-- Activity --
The data must be returned exactly. No line may be left out.

-- Material for the task --
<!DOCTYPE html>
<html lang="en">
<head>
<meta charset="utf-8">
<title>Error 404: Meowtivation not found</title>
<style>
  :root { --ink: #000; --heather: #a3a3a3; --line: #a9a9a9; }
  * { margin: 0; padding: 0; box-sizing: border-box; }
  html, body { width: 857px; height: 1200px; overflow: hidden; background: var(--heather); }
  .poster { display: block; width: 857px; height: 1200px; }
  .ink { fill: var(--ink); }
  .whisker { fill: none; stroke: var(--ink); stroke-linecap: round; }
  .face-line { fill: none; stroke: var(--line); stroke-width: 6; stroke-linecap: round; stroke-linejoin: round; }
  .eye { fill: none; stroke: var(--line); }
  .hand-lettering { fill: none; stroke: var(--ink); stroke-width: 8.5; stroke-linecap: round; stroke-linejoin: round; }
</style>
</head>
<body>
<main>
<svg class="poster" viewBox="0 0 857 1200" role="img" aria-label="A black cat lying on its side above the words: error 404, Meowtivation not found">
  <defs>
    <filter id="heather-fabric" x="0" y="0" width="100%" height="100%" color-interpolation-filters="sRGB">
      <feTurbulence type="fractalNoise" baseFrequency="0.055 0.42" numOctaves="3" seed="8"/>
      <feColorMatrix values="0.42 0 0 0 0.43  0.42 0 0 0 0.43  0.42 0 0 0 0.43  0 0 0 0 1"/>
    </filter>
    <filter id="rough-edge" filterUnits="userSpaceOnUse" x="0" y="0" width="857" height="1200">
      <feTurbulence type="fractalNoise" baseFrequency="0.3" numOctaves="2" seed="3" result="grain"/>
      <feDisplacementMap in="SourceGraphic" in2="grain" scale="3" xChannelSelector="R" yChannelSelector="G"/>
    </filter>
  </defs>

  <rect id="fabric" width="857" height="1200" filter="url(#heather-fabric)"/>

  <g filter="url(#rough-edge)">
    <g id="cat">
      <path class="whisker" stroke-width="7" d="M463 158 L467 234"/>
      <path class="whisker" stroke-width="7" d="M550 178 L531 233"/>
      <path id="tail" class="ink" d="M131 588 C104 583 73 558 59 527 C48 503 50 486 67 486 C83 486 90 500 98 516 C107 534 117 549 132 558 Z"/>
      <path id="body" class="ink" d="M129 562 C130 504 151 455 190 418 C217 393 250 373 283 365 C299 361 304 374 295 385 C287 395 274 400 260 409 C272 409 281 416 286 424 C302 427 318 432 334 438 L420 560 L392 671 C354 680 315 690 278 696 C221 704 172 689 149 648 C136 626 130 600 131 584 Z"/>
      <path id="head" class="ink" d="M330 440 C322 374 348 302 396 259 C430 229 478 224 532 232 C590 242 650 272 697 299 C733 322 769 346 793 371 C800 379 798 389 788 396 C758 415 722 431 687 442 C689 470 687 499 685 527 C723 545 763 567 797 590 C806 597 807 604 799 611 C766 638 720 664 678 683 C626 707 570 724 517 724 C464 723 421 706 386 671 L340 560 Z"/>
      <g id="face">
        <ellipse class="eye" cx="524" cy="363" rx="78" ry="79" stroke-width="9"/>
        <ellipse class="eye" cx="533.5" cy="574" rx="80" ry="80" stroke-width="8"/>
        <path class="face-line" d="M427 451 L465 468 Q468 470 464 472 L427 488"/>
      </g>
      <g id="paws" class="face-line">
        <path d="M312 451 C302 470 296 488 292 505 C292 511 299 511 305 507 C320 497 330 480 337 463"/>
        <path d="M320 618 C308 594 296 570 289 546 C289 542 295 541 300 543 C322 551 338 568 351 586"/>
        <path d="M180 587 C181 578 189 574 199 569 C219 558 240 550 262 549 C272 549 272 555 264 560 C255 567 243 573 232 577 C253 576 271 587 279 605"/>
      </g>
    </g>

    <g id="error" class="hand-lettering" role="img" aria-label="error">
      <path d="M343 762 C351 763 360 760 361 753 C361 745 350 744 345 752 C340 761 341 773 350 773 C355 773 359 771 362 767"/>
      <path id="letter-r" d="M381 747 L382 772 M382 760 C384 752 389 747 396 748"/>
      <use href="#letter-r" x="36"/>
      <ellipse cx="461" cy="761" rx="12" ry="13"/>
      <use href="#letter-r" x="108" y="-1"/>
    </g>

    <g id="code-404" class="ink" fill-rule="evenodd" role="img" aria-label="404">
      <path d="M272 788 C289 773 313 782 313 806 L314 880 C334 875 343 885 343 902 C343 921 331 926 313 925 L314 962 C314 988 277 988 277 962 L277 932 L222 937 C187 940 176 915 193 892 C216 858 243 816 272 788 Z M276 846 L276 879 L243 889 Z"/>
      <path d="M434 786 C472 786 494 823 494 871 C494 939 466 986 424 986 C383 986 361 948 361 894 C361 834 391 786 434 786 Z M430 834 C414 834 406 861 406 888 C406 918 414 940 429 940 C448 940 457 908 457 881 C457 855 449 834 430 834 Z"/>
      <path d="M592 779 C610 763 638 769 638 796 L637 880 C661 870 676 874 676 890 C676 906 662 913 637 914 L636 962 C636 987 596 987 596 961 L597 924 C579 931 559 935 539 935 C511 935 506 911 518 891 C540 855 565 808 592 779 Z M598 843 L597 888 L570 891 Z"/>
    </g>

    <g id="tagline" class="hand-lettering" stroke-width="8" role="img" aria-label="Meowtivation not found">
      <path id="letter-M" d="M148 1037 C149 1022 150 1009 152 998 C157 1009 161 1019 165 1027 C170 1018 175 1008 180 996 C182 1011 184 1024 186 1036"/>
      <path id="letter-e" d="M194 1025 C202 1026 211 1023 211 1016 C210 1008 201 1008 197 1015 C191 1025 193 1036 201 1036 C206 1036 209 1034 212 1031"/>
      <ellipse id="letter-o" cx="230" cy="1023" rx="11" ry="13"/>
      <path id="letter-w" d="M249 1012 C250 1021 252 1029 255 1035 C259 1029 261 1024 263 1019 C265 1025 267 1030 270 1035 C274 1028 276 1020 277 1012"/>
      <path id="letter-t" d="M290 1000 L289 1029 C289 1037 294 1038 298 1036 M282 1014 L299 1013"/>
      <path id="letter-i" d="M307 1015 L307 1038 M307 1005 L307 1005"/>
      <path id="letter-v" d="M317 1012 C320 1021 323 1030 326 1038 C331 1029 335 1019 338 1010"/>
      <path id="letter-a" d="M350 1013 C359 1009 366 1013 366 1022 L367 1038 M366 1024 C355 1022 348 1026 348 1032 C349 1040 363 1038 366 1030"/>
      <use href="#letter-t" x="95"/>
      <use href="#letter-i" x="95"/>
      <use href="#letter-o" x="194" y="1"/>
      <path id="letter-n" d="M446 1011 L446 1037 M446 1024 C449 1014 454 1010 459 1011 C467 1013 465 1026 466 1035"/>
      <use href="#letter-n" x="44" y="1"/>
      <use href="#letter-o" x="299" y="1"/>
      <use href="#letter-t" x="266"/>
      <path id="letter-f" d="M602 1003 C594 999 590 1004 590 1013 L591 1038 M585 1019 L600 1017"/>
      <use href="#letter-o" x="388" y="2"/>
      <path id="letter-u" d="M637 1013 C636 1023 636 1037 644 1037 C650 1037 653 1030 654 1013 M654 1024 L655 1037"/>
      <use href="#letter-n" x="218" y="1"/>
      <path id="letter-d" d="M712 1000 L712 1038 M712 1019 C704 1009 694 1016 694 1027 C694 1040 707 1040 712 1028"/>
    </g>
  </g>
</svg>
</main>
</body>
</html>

-- Written response --
<!DOCTYPE html>
<html lang="en">
<head>
<meta charset="utf-8">
<title>Error 404: Meowtivation not found</title>
<style>
  :root { --ink: #000; --heather: #a3a3a3; --line: #a9a9a9; }
  * { margin: 0; padding: 0; box-sizing: border-box; }
  html, body { width: 857px; height: 1200px; overflow: hidden; background: var(--heather); }
  .poster { display: block; width: 857px; height: 1200px; }
  .ink { fill: var(--ink); }
  .whisker { fill: none; stroke: var(--ink); stroke-linecap: round; }
  .face-line { fill: none; stroke: var(--line); stroke-width: 6; stroke-linecap: round; stroke-linejoin: round; }
  .eye { fill: none; stroke: var(--line); }
  .hand-lettering { fill: none; stroke: var(--ink); stroke-width: 8.5; stroke-linecap: round; stroke-linejoin: round; }
</style>
</head>
<body>
<main>
<svg class="poster" viewBox="0 0 857 1200" role="img" aria-label="A black cat lying on its side above the words: error 404, Meowtivation not found">
  <defs>
    <filter id="heather-fabric" x="0" y="0" width="100%" height="100%" color-interpolation-filters="sRGB">
      <feTurbulence type="fractalNoise" baseFrequency="0.055 0.42" numOctaves="3" seed="8"/>
      <feColorMatrix values="0.42 0 0 0 0.43  0.42 0 0 0 0.43  0.42 0 0 0 0.43  0 0 0 0 1"/>
    </filter>
    <filter id="rough-edge" filterUnits="userSpaceOnUse" x="0" y="0" width="857" height="1200">
      <feTurbulence type="fractalNoise" baseFrequency="0.3" numOctaves="2" seed="3" result="grain"/>
      <feDisplacementMap in="SourceGraphic" in2="grain" scale="3" xChannelSelector="R" yChannelSelector="G"/>
    </filter>
  </defs>

  <rect id="fabric" width="857" height="1200" filter="url(#heather-fabric)"/>

  <g filter="url(#rough-edge)">
    <g id="cat">
      <path class="whisker" stroke-width="7" d="M463 158 L467 234"/>
      <path class="whisker" stroke-width="7" d="M550 178 L531 233"/>
      <path id="tail" class="ink" d="M131 588 C104 583 73 558 59 527 C48 503 50 486 67 486 C83 486 90 500 98 516 C107 534 117 549 132 558 Z"/>
      <path id="body" class="ink" d="M129 562 C130 504 151 455 190 418 C217 393 250 373 283 365 C299 361 304 374 295 385 C287 395 274 400 260 409 C272 409 281 416 286 424 C302 427 318 432 334 438 L420 560 L392 671 C354 680 315 690 278 696 C221 704 172 689 149 648 C136 626 130 600 131 584 Z"/>
      <path id="head" class="ink" d="M330 440 C322 374 348 302 396 259 C430 229 478 224 532 232 C590 242 650 272 697 299 C733 322 769 346 793 371 C800 379 798 389 788 396 C758 415 722 431 687 442 C689 470 687 499 685 527 C723 545 763 567 797 590 C806 597 807 604 799 611 C766 638 720 664 678 683 C626 707 570 724 517 724 C464 723 421 706 386 671 L340 560 Z"/>
      <g id="face">
        <ellipse class="eye" cx="524" cy="363" rx="78" ry="79" stroke-width="9"/>
        <ellipse class="eye" cx="533.5" cy="574" rx="80" ry="80" stroke-width="8"/>
        <path class="face-line" d="M427 451 L465 468 Q468 470 464 472 L427 488"/>
      </g>
      <g id="paws" class="face-line">
        <path d="M312 451 C302 470 296 488 292 505 C292 511 299 511 305 507 C320 497 330 480 337 463"/>
        <path d="M320 618 C308 594 296 570 289 546 C289 542 295 541 300 543 C322 551 338 568 351 586"/>
        <path d="M180 587 C181 578 189 574 199 569 C219 558 240 550 262 549 C272 549 272 555 264 560 C255 567 243 573 232 577 C253 576 271 587 279 605"/>
      </g>
    </g>

    <g id="error" class="hand-lettering" role="img" aria-label="error">
      <path d="M343 762 C351 763 360 760 361 753 C361 745 350 744 345 752 C340 761 341 773 350 773 C355 773 359 771 362 767"/>
      <path id="letter-r" d="M381 747 L382 772 M382 760 C384 752 389 747 396 748"/>
      <use href="#letter-r" x="36"/>
      <ellipse cx="461" cy="761" rx="12" ry="13"/>
      <use href="#letter-r" x="108" y="-1"/>
    </g>

    <g id="code-404" class="ink" fill-rule="evenodd" role="img" aria-label="404">
      <path d="M272 788 C289 773 313 782 313 806 L314 880 C334 875 343 885 343 902 C343 921 331 926 313 925 L314 962 C314 988 277 988 277 962 L277 932 L222 937 C187 940 176 915 193 892 C216 858 243 816 272 788 Z M276 846 L276 879 L243 889 Z"/>
      <path d="M434 786 C472 786 494 823 494 871 C494 939 466 986 424 986 C383 986 361 948 361 894 C361 834 391 786 434 786 Z M430 834 C414 834 406 861 406 888 C406 918 414 940 429 940 C448 940 457 908 457 881 C457 855 449 834 430 834 Z"/>
      <path d="M592 779 C610 763 638 769 638 796 L637 880 C661 870 676 874 676 890 C676 906 662 913 637 914 L636 962 C636 987 596 987 596 961 L597 924 C579 931 559 935 539 935 C511 935 506 911 518 891 C540 855 565 808 592 779 Z M598 843 L597 888 L570 891 Z"/>
    </g>

    <g id="tagline" class="hand-lettering" stroke-width="8" role="img" aria-label="Meowtivation not found">
      <path id="letter-M" d="M148 1037 C149 1022 150 1009 152 998 C157 1009 161 1019 165 1027 C170 1018 175 1008 180 996 C182 1011 184 1024 186 1036"/>
      <path id="letter-e" d="M194 1025 C202 1026 211 1023 211 1016 C210 1008 201 1008 197 1015 C191 1025 193 1036 201 1036 C206 1036 209 1034 212 1031"/>
      <ellipse id="letter-o" cx="230" cy="1023" rx="11" ry="13"/>
      <path id="letter-w" d="M249 1012 C250 1021 252 1029 255 1035 C259 1029 261 1024 263 1019 C265 1025 267 1030 270 1035 C274 1028 276 1020 277 1012"/>
      <path id="letter-t" d="M290 1000 L289 1029 C289 1037 294 1038 298 1036 M282 1014 L299 1013"/>
      <path id="letter-i" d="M307 1015 L307 1038 M307 1005 L307 1005"/>
      <path id="letter-v" d="M317 1012 C320 1021 323 1030 326 1038 C331 1029 335 1019 338 1010"/>
      <path id="letter-a" d="M350 1013 C359 1009 366 1013 366 1022 L367 1038 M366 1024 C355 1022 348 1026 348 1032 C349 1040 363 1038 366 1030"/>
      <use href="#letter-t" x="95"/>
      <use href="#letter-i" x="95"/>
      <use href="#letter-o" x="194" y="1"/>
      <path id="letter-n" d="M446 1011 L446 1037 M446 1024 C449 1014 454 1010 459 1011 C467 1013 465 1026 466 1035"/>
      <use href="#letter-n" x="44" y="1"/>
      <use href="#letter-o" x="299" y="1"/>
      <use href="#letter-t" x="266"/>
      <path id="letter-f" d="M602 1003 C594 999 590 1004 590 1013 L591 1038 M585 1019 L600 1017"/>
      <use href="#letter-o" x="388" y="2"/>
      <path id="letter-u" d="M637 1013 C636 1023 636 1037 644 1037 C650 1037 653 1030 654 1013 M654 1024 L655 1037"/>
      <use href="#letter-n" x="218" y="1"/>
      <path id="letter-d" d="M712 1000 L712 1038 M712 1019 C704 1009 694 1016 694 1027 C694 1040 707 1040 712 1028"/>
    </g>
  </g>
</svg>
</main>
</body>
</html>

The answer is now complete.